Mayoral candidates, John Tory and Gil Peñalosa in Toronto, and Mark Marissen in Vancouver, for instance, have broadly touted these ideas in their respective campaigns. Their main message is to boost housing supply in order to make it affordable.
Yet there remain some housing advocates who reject these pro-development calls. Instead, they argue in favour of the controversial idea of rent controls in response to concerns about housing affordability.
Rent controls can come in different forms. But, in simple terms, they amount to a government policy that mandates how much private landlords can charge tenants in monthly rental payments. It is a long-standing idea that is practiced in some of North America’s most unaffordable cities. And it is also universally rejected by economists.
“Rent control is a zombie idea that just won’t go away,” says The Hub‘s editor at large, Sean Speer, who has written about housing policy for the Macdonald-Laurier Institute. “Its political appeal is that it’s simple and visible. But its economic challenge is that it fails to reckon with basic ideas about incentives, supply and demand, and the laws of unintended consequences.”
Patrick Condon, a University of British Columbia’s School of Architecture and Landscape Architecture professor and frequent commentator on housing affordability, is a proponent of a form of rent control known as vacancy controls. These controls would cap how much landlords can increase rents when tenants are replaced.
B.C. currently limits how much an existing tenant’s rent can be annually hiked, but dramatic jumps in rents in between tenancies are common. Advocates in Ontario have recently called on the provincial government to similarly implement vacancy control legislation. The average rent for a one-bedroom apartment in Vancouver is listed by multiple rental sites at $2,500 per month, up 16 percent since last year.
“Vacancy control is, under these critical circumstances I would argue, way more necessary than it was even in the 1970s because this situation we find ourselves in is literally unprecedented since the 1920s,” says Condon.
Condon says vacancy control will help mitigate increases in land value because real estate investment trusts look at the value of land, not the physical structure itself.
Most economists, however, warn that rent control is a bad idea.

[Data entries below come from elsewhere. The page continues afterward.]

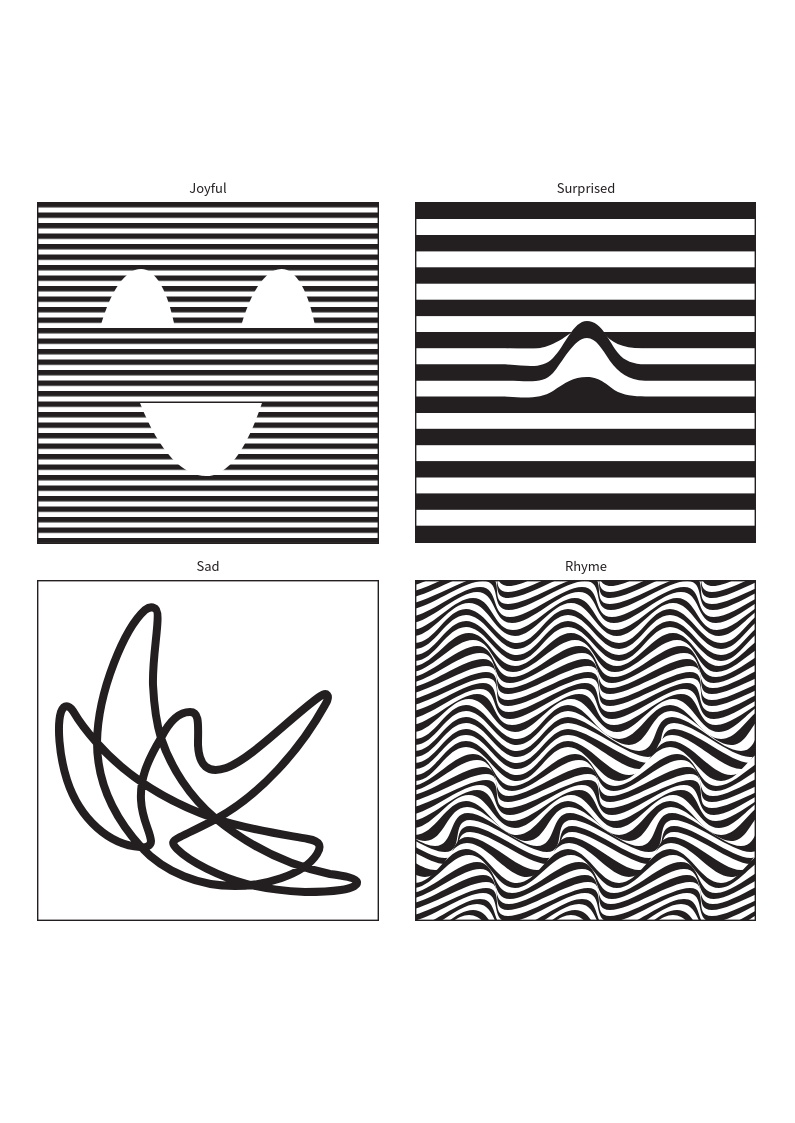
<!DOCTYPE html>
<html lang="en">
<head>
<meta charset="utf-8">
<title>Joyful, Surprised, Sad, Rhyme</title>
<style>
:root { --ink: #231f20; --paper: #fff; }
* { box-sizing: border-box; margin: 0; }
html, body { width: 795px; height: 1123px; overflow: hidden; background: var(--paper); }
.sheet {
  width: 795px; height: 1123px; padding: 178px 37px 0;
  display: grid; grid-template-columns: 342px 342px; grid-auto-rows: 366px;
  gap: 12px 36px; align-content: start;
}
figure { display: flex; flex-direction: column; }
figcaption {
  height: 24px; color: var(--ink); text-align: center;
  font: 13px/20px "Noto Sans CJK JP", "Open Sans", sans-serif;
}
svg { display: block; width: 342px; height: 342px; }
.ink { fill: var(--ink); }
.paper { fill: var(--paper); }
.frame { fill: none; stroke: var(--ink); stroke-width: 1.4; }
.loop { fill: none; stroke: var(--ink); stroke-width: 8; stroke-linejoin: round; }
.waves use { fill: var(--ink); }
.waves use:nth-child(even) { fill: var(--paper); }
</style>
</head>
<body>
<main class="sheet">

<figure>
<figcaption>Joyful</figcaption>
<svg viewBox="37 202 342 342">
  <defs>
    <pattern id="fine-stripes" x="37" y="202" width="342" height="10.5" patternUnits="userSpaceOnUse">
      <rect class="ink" width="342" height="5.4"/>
    </pattern>
    <path id="eye" d="M100 328C110 292 125 269 141 269C156 269 168 292 175 328Z"/>
  </defs>
  <rect x="37" y="202" width="342" height="342" fill="url(#fine-stripes)"/>
  <use class="paper" href="#eye"/>
  <use class="paper" href="#eye" x="140.5"/>
  <path class="paper" d="M140 403H262C246 450 228 476 206 476C184 476 160 454 140 403Z"/>
  <rect class="frame" x="37.7" y="202.7" width="340.6" height="340.6"/>
</svg>
</figure>

<figure>
<figcaption>Surprised</figcaption>
<svg viewBox="415 202 342 342">
  <g class="ink">
    <rect x="415" y="202" width="341" height="17"/>
    <rect x="415" y="235" width="341" height="16.4"/>
    <rect x="415" y="267.3" width="341" height="16.4"/>
    <rect x="415" y="299.7" width="341" height="16.4"/>
    <rect x="415" y="332" width="341" height="16.4"/>
    <rect x="415" y="428.8" width="341" height="16.4"/>
    <rect x="415" y="461.1" width="341" height="16.4"/>
    <rect x="415" y="493.4" width="341" height="16.4"/>
    <rect x="415" y="525.7" width="341" height="17.3"/>
  </g>
  <path class="paper" d="M415 348.4H505C532 350 546 352 572 332H603C610 342 622 348.4 642 348.4H756V364H415Z"/>
  <path class="ink" d="M415 364.3H505C530 366 542 369 553 358C565 346 573 321 587 321C602 321 609 342 618 353C624 361 634 364.3 645 364.3H756V380.7H645C628 380 619 373 610 361C602 349 596 338 587 338C574 338 562 363 553 373C543 384 530 381 505 380.7H415Z"/>
  <path class="ink" d="M415 396.5H505C525 398 540 399 553 391C565 383 573 377 587 377C602 377 608 387 618 392C627 396 638 396.5 650 396.5H756V413H415Z"/>
  <rect class="frame" x="415.7" y="202.7" width="339.6" height="339.6"/>
</svg>
</figure>

<figure>
<figcaption>Sad</figcaption>
<svg viewBox="37 580 342 342">
  <path class="loop" d="M154 608C163 610 152 650 153 685C154 705 156 722 161 738C171 768 190 797 215 818C250 847 290 866 330 874C345 876 356 878 357 882C358 890 330 892 305 892C285 891 265 889 247 884C220 877 190 862 177 849C171 843 172 841 180 837C192 831 205 825 216 819C260 795 300 750 325 705C331 695 327 691 319 697C290 718 250 760 226 768C208 774 199 766 198 745C198 725 200 712 190 712C178 712 168 724 161 738C146 763 140 780 141 800C142 820 150 830 151 841C151 846 146 848 140 847C110 845 80 820 67 780C59 755 57 725 61 712C64 704 69 705 73 711C80 723 88 733 97 743C128 778 170 803 216 819C250 830 280 834 308 839C320 841 322 846 317 854C303 876 262 886 235 886C200 886 165 873 141 847C112 815 97 780 97 742C98 690 125 628 145 610C149 607 152 607 154 608Z"/>
  <rect class="frame" x="37.7" y="580.7" width="340.6" height="339.6"/>
</svg>
</figure>

<figure>
<figcaption>Rhyme</figcaption>
<svg viewBox="415 580 342 342">
  <defs>
    <path id="fall-7" d="M304 14s60-28 80-28s2 28 22 28s60-28 80-28s2 28 22 28s60-28 80-28s2 28 22 28s60-28 80-28s2 28 22 28s60-28 80-28s2 28 22 28V450H304Z"/>
    <path id="fall-6" d="M305 14s56-29 76-29s6 29 26 29s56-29 76-29s6 29 26 29s56-29 76-29s6 29 26 29s56-29 76-29s6 29 26 29s56-29 76-29s6 29 26 29V450H305Z"/>
    <path id="fall-5" d="M306 15s52-30 72-30s10 30 30 30s52-30 72-30s10 30 30 30s52-30 72-30s10 30 30 30s52-30 72-30s10 30 30 30s52-30 72-30s10 30 30 30V450H306Z"/>
    <path id="fall-4" d="M308 15s47-31 67-31s15 31 35 31s47-31 67-31s15 31 35 31s47-31 67-31s15 31 35 31s47-31 67-31s15 31 35 31s47-31 67-31s15 31 35 31V450H308Z"/>
    <path id="fall-3" d="M309 16s42-32 62-32s20 32 40 32s42-32 62-32s20 32 40 32s42-32 62-32s20 32 40 32s42-32 62-32s20 32 40 32s42-32 62-32s20 32 40 32V450H309Z"/>
    <path id="fall-2" d="M311 16s36-33 56-33s26 33 46 33s36-33 56-33s26 33 46 33s36-33 56-33s26 33 46 33s36-33 56-33s26 33 46 33s36-33 56-33s26 33 46 33V450H311Z"/>
    <path id="even" d="M313 17s31-34 51-34s31 34 51 34s31-34 51-34s31 34 51 34s31-34 51-34s31 34 51 34s31-34 51-34s31 34 51 34s31-34 51-34s31 34 51 34V450H313Z"/>
    <path id="rise-1" d="M323 17s22-34 42-34s40 34 60 34s22-34 42-34s40 34 60 34s22-34 42-34s40 34 60 34s22-34 42-34s40 34 60 34s22-34 42-34s40 34 60 34V450H323Z"/>
    <path id="rise-2" d="M333 16s13-33 33-33s49 33 69 33s13-33 33-33s49 33 69 33s13-33 33-33s49 33 69 33s13-33 33-33s49 33 69 33s13-33 33-33s49 33 69 33V450H333Z"/>
    <path id="rise-3" d="M343 16s5-32 25-32s57 32 77 32s5-32 25-32s57 32 77 32s5-32 25-32s57 32 77 32s5-32 25-32s57 32 77 32s5-32 25-32s57 32 77 32V450H343Z"/>
    <path id="late-rise-1" d="M313 17s31-34 51-34s31 34 51 34s31-34 51-34s31 34 51 34s31-34 51-34s41 34 61 34s22-34 42-34s40 34 60 34s22-34 42-34s40 34 60 34V450H313Z"/>
    <path id="late-rise-2" d="M313 17s31-34 51-34s31 34 51 34s31-34 51-34s31 34 51 34s31-34 51-34s51 34 71 34s13-34 33-34s49 34 69 34s13-34 33-34s49 34 69 34V450H313Z"/>
    <path id="late-rise-3" d="M313 17s31-34 51-34s31 34 51 34s31-34 51-34s31 34 51 34s31-34 51-34s60 34 80 34s6-34 26-34s56 34 76 34s6-34 26-34s56 34 76 34V450H313Z"/>
  </defs>
  <g class="waves">
    <use href="#fall-4" y="554"/>
    <use href="#fall-5" y="560"/>
    <use href="#fall-5" y="566"/>
    <use href="#fall-6" y="572"/>
    <use href="#fall-7" y="578"/>
    <use href="#fall-7" y="584"/>
    <use href="#fall-7" y="590"/>
    <use href="#fall-6" y="596"/>
    <use href="#fall-5" y="602"/>
    <use href="#fall-4" y="608"/>
    <use href="#fall-3" y="614"/>
    <use href="#fall-2" y="620"/>
    <use href="#even" y="626"/>
    <use href="#even" y="632"/>
    <use href="#even" y="638"/>
    <use href="#even" y="644"/>
    <use href="#fall-2" y="650"/>
    <use href="#fall-3" y="656"/>
    <use href="#fall-4" y="662"/>
    <use href="#fall-5" y="668"/>
    <use href="#fall-6" y="674"/>
    <use href="#fall-7" y="680"/>
    <use href="#fall-7" y="686"/>
    <use href="#fall-7" y="692"/>
    <use href="#fall-6" y="698"/>
    <use href="#fall-5" y="704"/>
    <use href="#fall-4" y="710"/>
    <use href="#fall-2" y="716"/>
    <use href="#even" y="722"/>
    <use href="#late-rise-1" y="728"/>
    <use href="#late-rise-2" y="734"/>
    <use href="#late-rise-3" y="740"/>
    <use href="#late-rise-3" y="746"/>
    <use href="#late-rise-2" y="752"/>
    <use href="#late-rise-1" y="758"/>
    <use href="#even" y="764"/>
    <use href="#fall-3" y="770"/>
    <use href="#fall-4" y="776"/>
    <use href="#fall-6" y="782"/>
    <use href="#fall-7" y="788"/>
    <use href="#fall-7" y="794"/>
    <use href="#fall-5" y="800"/>
    <use href="#fall-4" y="806"/>
    <use href="#fall-2" y="812"/>
    <use href="#even" y="818"/>
    <use href="#rise-1" y="824"/>
    <use href="#rise-2" y="830"/>
    <use href="#rise-3" y="836"/>
    <use href="#rise-3" y="842"/>
    <use href="#rise-3" y="848"/>
    <use href="#rise-2" y="854"/>
    <use href="#rise-1" y="860"/>
    <use href="#even" y="866"/>
    <use href="#fall-2" y="872"/>
    <use href="#fall-4" y="878"/>
    <use href="#fall-5" y="884"/>
    <use href="#fall-6" y="890"/>
    <use href="#fall-7" y="896"/>
    <use href="#fall-7" y="902"/>
    <use href="#fall-6" y="908"/>
    <use href="#fall-5" y="914"/>
    <use href="#fall-4" y="920"/>
    <use href="#fall-3" y="926"/>
    <use href="#fall-2" y="932"/>
    <use href="#even" y="938"/>
    <use href="#even" y="944"/>
  </g>
  <path class="paper" d="M415 921H757V922H415ZM756 580H757V922H756Z"/>
  <rect class="frame" x="415.7" y="580.7" width="339.6" height="339.6"/>
</svg>
</figure>

</main>
</body>
</html>
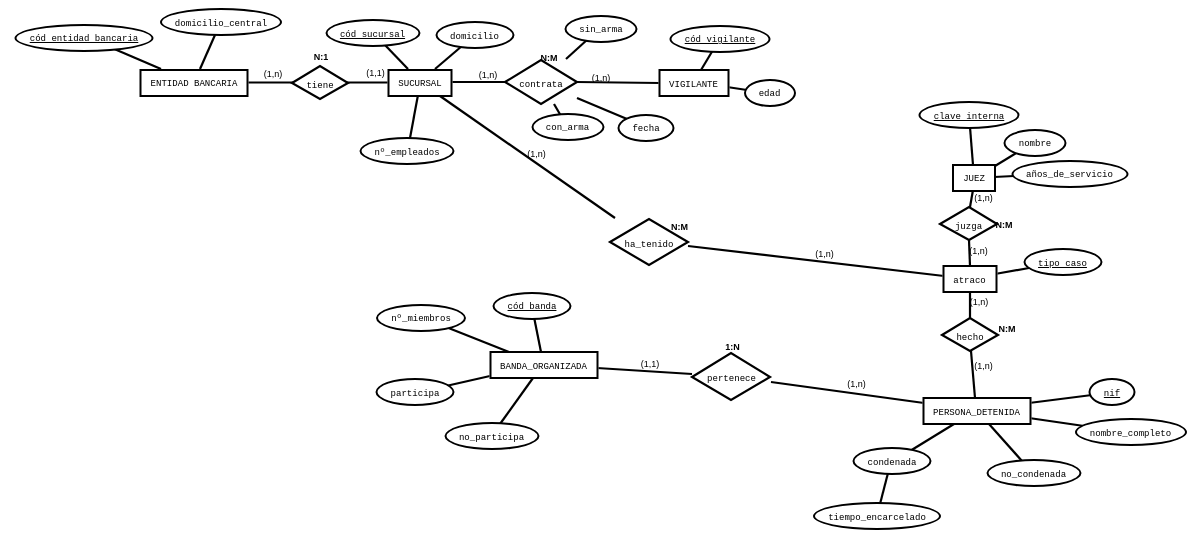
<!DOCTYPE html>
<html lang="es">
<head>
<meta charset="utf-8">
<title>Diagrama entidad-relación</title>
<style>
:root { --ink: #000; --paper: #fff; --stroke: 2.2px; }
* { box-sizing: border-box; }
body { margin: 0; background: var(--paper); }
.diagram {
  position: relative; width: 1200px; height: 538px; overflow: hidden;
  background: var(--paper); color: var(--ink);
  font: 9.05px/11px "Liberation Mono", monospace;
}
.connectors { position: absolute; left: 0; top: 0; stroke: var(--ink); stroke-width: 2.2; fill: none; }
.connectors polygon { fill: var(--paper); }
.node, .cardinality {
  position: absolute; left: var(--x); top: var(--y);
  transform: translate(-50%, -50%); white-space: nowrap;
}
.node { display: flex; align-items: center; justify-content: center; width: var(--w); height: var(--h); padding-top: 2px; }
.entity, .attribute { background: var(--paper); border: var(--stroke) solid var(--ink); }
.entity { height: 28px; }
.attribute { height: 28px; border-radius: 50%; }
.key { text-decoration: underline 1.4px; text-underline-offset: 1px; }
.cardinality { font: 9px/11px "Liberation Sans", sans-serif; }
.ratio { font-weight: 700; }
</style>
</head>
<body>
<main class="diagram">
  <svg class="connectors" width="1200" height="538" viewBox="0 0 1200 538" aria-hidden="true">
    <g class="attribute-lines">
      <line x1="112" y1="48" x2="161" y2="69"/>
      <line x1="215" y1="35" x2="200" y2="69"/>
      <line x1="384" y1="44" x2="408" y2="69"/>
      <line x1="462" y1="46" x2="435" y2="69"/>
      <line x1="418" y1="95" x2="410" y2="138"/>
      <line x1="588" y1="39" x2="566" y2="59"/>
      <line x1="554" y1="104" x2="561" y2="116"/>
      <line x1="577" y1="98" x2="627" y2="119"/>
      <line x1="713" y1="50" x2="701" y2="70"/>
      <line x1="727" y1="87" x2="747" y2="90"/>
      <line x1="970" y1="127" x2="973" y2="165"/>
      <line x1="1018" y1="152" x2="995" y2="166"/>
      <line x1="994" y1="177" x2="1014" y2="176"/>
      <line x1="995" y1="274" x2="1029" y2="268"/>
      <line x1="446" y1="327" x2="509" y2="352"/>
      <line x1="534" y1="317" x2="541" y2="352"/>
      <line x1="490" y1="376" x2="446" y2="386"/>
      <line x1="533" y1="378" x2="500" y2="424"/>
      <line x1="1029" y1="403" x2="1092" y2="395"/>
      <line x1="1029" y1="418" x2="1084" y2="426"/>
      <line x1="954" y1="424" x2="910" y2="451"/>
      <line x1="989" y1="424" x2="1022" y2="461"/>
      <line x1="888" y1="473" x2="880" y2="504"/>
    </g>
    <g class="relation-lines">
      <line x1="247" y1="82.5" x2="293" y2="82.5"/>
      <line x1="347" y1="82.5" x2="389" y2="82.5"/>
      <line x1="452" y1="82" x2="506" y2="82"/>
      <line x1="576" y1="82" x2="660" y2="83"/>
      <line x1="440" y1="96" x2="615" y2="218"/>
      <line x1="688" y1="246" x2="944" y2="276"/>
      <line x1="973" y1="190" x2="970" y2="207"/>
      <line x1="969" y1="240" x2="970" y2="266"/>
      <line x1="970" y1="291" x2="970" y2="319"/>
      <line x1="971" y1="351" x2="975" y2="398"/>
      <line x1="597" y1="368" x2="692" y2="374"/>
      <line x1="771" y1="382" x2="924" y2="403"/>
    </g>
    <g class="relations">
      <polygon points="292,83 320,66 348,83 320,99"/>
      <polygon points="505,82 541,60 577,82 541,104"/>
      <polygon points="610,242 649,219 688,242 649,265"/>
      <polygon points="940,224 969,207 997,224 969,240"/>
      <polygon points="942,335 970,318 998,335 970,351"/>
      <polygon points="692,377 731,353 770,377 731,400"/>
    </g>
  </svg>

  <section aria-label="Entidades">
    <div class="node entity" style="--x:194px;--y:82.5px;--w:109px">ENTIDAD BANCARIA</div>
    <div class="node entity" style="--x:420px;--y:82.5px;--w:65px">SUCURSAL</div>
    <div class="node entity" style="--x:693.5px;--y:83px;--w:71px">VIGILANTE</div>
    <div class="node entity" style="--x:974px;--y:177.5px;--w:44px">JUEZ</div>
    <div class="node entity" style="--x:969.5px;--y:279px;--w:55px">atraco</div>
    <div class="node entity" style="--x:543.5px;--y:365px;--w:109px">BANDA_ORGANIZADA</div>
    <div class="node entity" style="--x:976.5px;--y:411px;--w:109px">PERSONA_DETENIDA</div>
  </section>

  <section aria-label="Relaciones">
    <div class="node relation" style="--x:320px;--y:83.5px">tiene</div>
    <div class="node relation" style="--x:541px;--y:82.5px">contrata</div>
    <div class="node relation" style="--x:649px;--y:242.5px">ha_tenido</div>
    <div class="node relation" style="--x:968.5px;--y:224.5px">juzga</div>
    <div class="node relation" style="--x:970px;--y:335.5px">hecho</div>
    <div class="node relation" style="--x:731.5px;--y:377px">pertenece</div>
  </section>

  <section aria-label="Atributos">
    <div class="node attribute" style="--x:84px;--y:37.5px;--w:139px"><span class="key">cód entidad bancaria</span></div>
    <div class="node attribute" style="--x:221px;--y:22px;--w:122px">domicilio_central</div>
    <div class="node attribute" style="--x:372.5px;--y:33px;--w:95px"><span class="key">cód sucursal</span></div>
    <div class="node attribute" style="--x:474.5px;--y:35px;--w:79px">domicilio</div>
    <div class="node attribute" style="--x:407px;--y:151px;--w:95px">nº_empleados</div>
    <div class="node attribute" style="--x:601px;--y:28.5px;--w:73px">sin_arma</div>
    <div class="node attribute" style="--x:567.5px;--y:126.5px;--w:73px">con_arma</div>
    <div class="node attribute" style="--x:646px;--y:127.5px;--w:57px">fecha</div>
    <div class="node attribute" style="--x:720px;--y:38.5px;--w:101px"><span class="key">cód vigilante</span></div>
    <div class="node attribute" style="--x:769.5px;--y:92.5px;--w:52px">edad</div>
    <div class="node attribute" style="--x:969px;--y:115px;--w:101px"><span class="key">clave interna</span></div>
    <div class="node attribute" style="--x:1035px;--y:142.5px;--w:63px">nombre</div>
    <div class="node attribute" style="--x:1069.5px;--y:173.5px;--w:117px">años_de_servicio</div>
    <div class="node attribute" style="--x:1062.5px;--y:262px;--w:79px"><span class="key">tipo caso</span></div>
    <div class="node attribute" style="--x:421px;--y:317.5px;--w:90px">nº_miembros</div>
    <div class="node attribute" style="--x:532px;--y:305.5px;--w:79px"><span class="key">cód banda</span></div>
    <div class="node attribute" style="--x:415px;--y:392px;--w:79px">participa</div>
    <div class="node attribute" style="--x:491.5px;--y:436px;--w:95px">no_participa</div>
    <div class="node attribute" style="--x:1112px;--y:392px;--w:47px"><span class="key">nif</span></div>
    <div class="node attribute" style="--x:1130.5px;--y:432px;--w:112px">nombre_completo</div>
    <div class="node attribute" style="--x:892px;--y:461px;--w:79px">condenada</div>
    <div class="node attribute" style="--x:1033.5px;--y:473px;--w:95px">no_condenada</div>
    <div class="node attribute" style="--x:877px;--y:516px;--w:128px">tiempo_encarcelado</div>
  </section>

  <section aria-label="Cardinalidades">
    <span class="cardinality" style="--x:273px;--y:73.5px">(1,n)</span>
    <span class="cardinality ratio" style="--x:321px;--y:56.5px">N:1</span>
    <span class="cardinality" style="--x:375.5px;--y:72.5px">(1,1)</span>
    <span class="cardinality" style="--x:488px;--y:74.5px">(1,n)</span>
    <span class="cardinality ratio" style="--x:549px;--y:58px">N:M</span>
    <span class="cardinality" style="--x:601px;--y:78px">(1,n)</span>
    <span class="cardinality" style="--x:536.5px;--y:154px">(1,n)</span>
    <span class="cardinality ratio" style="--x:679.5px;--y:227px">N:M</span>
    <span class="cardinality" style="--x:824.5px;--y:253.5px">(1,n)</span>
    <span class="cardinality" style="--x:983.5px;--y:198px">(1,n)</span>
    <span class="cardinality ratio" style="--x:1004px;--y:225px">N:M</span>
    <span class="cardinality" style="--x:978.5px;--y:251px">(1,n)</span>
    <span class="cardinality" style="--x:979px;--y:302px">(1,n)</span>
    <span class="cardinality ratio" style="--x:1007px;--y:328.5px">N:M</span>
    <span class="cardinality" style="--x:983.5px;--y:365.5px">(1,n)</span>
    <span class="cardinality" style="--x:650px;--y:364px">(1,1)</span>
    <span class="cardinality ratio" style="--x:732.5px;--y:346.5px">1:N</span>
    <span class="cardinality" style="--x:856.5px;--y:384px">(1,n)</span>
  </section>
</main>
</body>
</html>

Their opposition stems from extensive evidence showing that while rent control keeps existing tenants in their apartments, rental housing construction often slows down. The end result is that it is much more expensive for prospective renters to find an affordable apartment.
Nobel Prize-winning economist Paul Krugman has called rent control “among the best-understood issues in all of economics, and—among economists, anyway—one of the least controversial.”
In 1995, San Francisco passed a rent control ordinance subjecting multifamily buildings built after June 1979 to the measure. Over 60 percent of San Francisco’s rental units are now rent-controlled, and the city is currently the third most expensive city in the United States.
Critics point out that monthly rents in San Francisco rose sharply thereafter due to landlords reducing rental units by 15 percent and demolishing existing apartment buildings.
A 2021 report by Scotiabank, for instance, found that at 424 housing units per 1,000 in population, Canada has the lowest number of housing units per population of any country in the G-7. Toronto has 360 units per 1,000 residents and Vancouver has 406 units per 1,000 residents, both below the national average.
The federal government has pledged a 10-year, $20 billion plan to address unaffordability, including $123 million in tax incentives for developers to build and renovate rental housing.
Even if Condon disagrees with the YIMBY’s solution of more housing supply, he sympathizes with younger Canadians who are struggling with housing affordability challenges.
“I think what they get really correct is that there’s a huge problem in housing affordability that elevates to the level of crisis, particularly for their generation,” says Condon.